=== Task to carry out ===
Exactly how many lines in the listing contain "leaves"? Respond with the number and nothing more.

##############################

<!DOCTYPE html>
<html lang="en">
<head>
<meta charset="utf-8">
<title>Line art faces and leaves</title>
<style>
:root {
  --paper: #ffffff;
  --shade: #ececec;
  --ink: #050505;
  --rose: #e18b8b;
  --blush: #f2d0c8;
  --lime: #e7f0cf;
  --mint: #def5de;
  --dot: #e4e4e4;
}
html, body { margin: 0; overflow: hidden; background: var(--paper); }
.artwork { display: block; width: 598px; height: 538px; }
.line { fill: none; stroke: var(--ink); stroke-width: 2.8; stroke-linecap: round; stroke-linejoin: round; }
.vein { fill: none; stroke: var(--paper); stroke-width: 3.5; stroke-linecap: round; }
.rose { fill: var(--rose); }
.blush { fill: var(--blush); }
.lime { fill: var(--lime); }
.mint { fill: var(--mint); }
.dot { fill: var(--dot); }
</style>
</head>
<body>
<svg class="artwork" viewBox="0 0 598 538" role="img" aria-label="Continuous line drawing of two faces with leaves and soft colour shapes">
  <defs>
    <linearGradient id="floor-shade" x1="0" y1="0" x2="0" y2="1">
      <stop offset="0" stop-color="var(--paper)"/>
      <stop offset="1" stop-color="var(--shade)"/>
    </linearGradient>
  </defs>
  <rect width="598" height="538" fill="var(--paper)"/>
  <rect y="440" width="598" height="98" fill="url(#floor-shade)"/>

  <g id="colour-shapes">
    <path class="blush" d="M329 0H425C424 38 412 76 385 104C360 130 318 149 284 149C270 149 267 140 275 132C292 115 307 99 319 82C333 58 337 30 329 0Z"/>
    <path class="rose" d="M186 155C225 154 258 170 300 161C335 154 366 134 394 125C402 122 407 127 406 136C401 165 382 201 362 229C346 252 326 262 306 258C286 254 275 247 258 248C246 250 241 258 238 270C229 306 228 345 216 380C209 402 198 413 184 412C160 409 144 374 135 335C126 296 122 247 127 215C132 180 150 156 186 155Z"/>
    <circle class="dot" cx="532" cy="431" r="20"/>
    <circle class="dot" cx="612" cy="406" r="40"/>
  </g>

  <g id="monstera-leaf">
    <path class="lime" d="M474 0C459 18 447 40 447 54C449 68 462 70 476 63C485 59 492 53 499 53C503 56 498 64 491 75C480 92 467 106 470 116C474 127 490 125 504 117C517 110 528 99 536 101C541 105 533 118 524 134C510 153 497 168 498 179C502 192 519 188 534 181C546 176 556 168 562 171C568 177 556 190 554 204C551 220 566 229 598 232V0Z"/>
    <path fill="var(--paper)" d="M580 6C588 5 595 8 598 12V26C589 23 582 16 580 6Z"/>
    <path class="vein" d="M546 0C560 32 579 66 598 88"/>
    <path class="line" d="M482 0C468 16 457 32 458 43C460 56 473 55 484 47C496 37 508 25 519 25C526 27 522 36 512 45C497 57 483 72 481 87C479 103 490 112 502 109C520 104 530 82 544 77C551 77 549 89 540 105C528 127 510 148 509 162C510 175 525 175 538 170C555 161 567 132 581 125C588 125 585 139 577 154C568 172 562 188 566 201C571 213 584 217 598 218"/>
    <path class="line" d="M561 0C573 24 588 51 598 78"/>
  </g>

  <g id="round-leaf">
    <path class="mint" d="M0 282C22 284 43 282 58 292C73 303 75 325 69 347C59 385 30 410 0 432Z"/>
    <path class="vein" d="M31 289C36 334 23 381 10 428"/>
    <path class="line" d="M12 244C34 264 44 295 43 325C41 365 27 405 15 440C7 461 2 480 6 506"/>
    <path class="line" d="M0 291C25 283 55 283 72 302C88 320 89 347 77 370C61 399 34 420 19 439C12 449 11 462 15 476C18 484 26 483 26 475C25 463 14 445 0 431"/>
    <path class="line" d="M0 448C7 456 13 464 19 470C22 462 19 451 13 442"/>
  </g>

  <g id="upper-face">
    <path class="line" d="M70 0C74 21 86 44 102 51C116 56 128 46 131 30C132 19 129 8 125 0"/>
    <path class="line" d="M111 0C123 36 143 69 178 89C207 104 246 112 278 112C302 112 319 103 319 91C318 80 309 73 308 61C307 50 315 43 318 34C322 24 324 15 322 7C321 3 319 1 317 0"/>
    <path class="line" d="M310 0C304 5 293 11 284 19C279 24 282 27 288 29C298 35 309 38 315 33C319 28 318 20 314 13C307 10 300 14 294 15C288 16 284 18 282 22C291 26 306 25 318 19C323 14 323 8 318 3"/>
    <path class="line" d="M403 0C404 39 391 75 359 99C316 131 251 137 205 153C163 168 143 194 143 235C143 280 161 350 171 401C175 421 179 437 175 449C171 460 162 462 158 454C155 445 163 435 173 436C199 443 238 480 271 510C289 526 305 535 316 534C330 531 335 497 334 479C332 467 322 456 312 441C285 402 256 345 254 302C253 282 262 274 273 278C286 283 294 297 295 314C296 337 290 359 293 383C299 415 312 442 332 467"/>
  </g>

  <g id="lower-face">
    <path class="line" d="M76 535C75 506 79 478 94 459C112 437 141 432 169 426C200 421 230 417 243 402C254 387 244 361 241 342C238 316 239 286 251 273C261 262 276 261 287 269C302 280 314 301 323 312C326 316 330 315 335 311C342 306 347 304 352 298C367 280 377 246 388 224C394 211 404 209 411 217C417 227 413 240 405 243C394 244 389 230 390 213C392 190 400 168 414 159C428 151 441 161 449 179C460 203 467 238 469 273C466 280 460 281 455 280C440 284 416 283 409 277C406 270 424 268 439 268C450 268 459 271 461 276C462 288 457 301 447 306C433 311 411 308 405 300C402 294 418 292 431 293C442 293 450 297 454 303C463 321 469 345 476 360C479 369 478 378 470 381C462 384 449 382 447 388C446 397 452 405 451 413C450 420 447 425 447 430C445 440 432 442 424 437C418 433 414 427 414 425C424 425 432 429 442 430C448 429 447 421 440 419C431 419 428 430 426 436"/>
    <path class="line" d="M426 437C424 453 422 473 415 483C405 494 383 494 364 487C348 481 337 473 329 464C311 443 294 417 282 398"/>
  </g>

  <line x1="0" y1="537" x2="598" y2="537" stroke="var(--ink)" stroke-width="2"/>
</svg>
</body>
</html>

##############################

=== Expected answer ===
2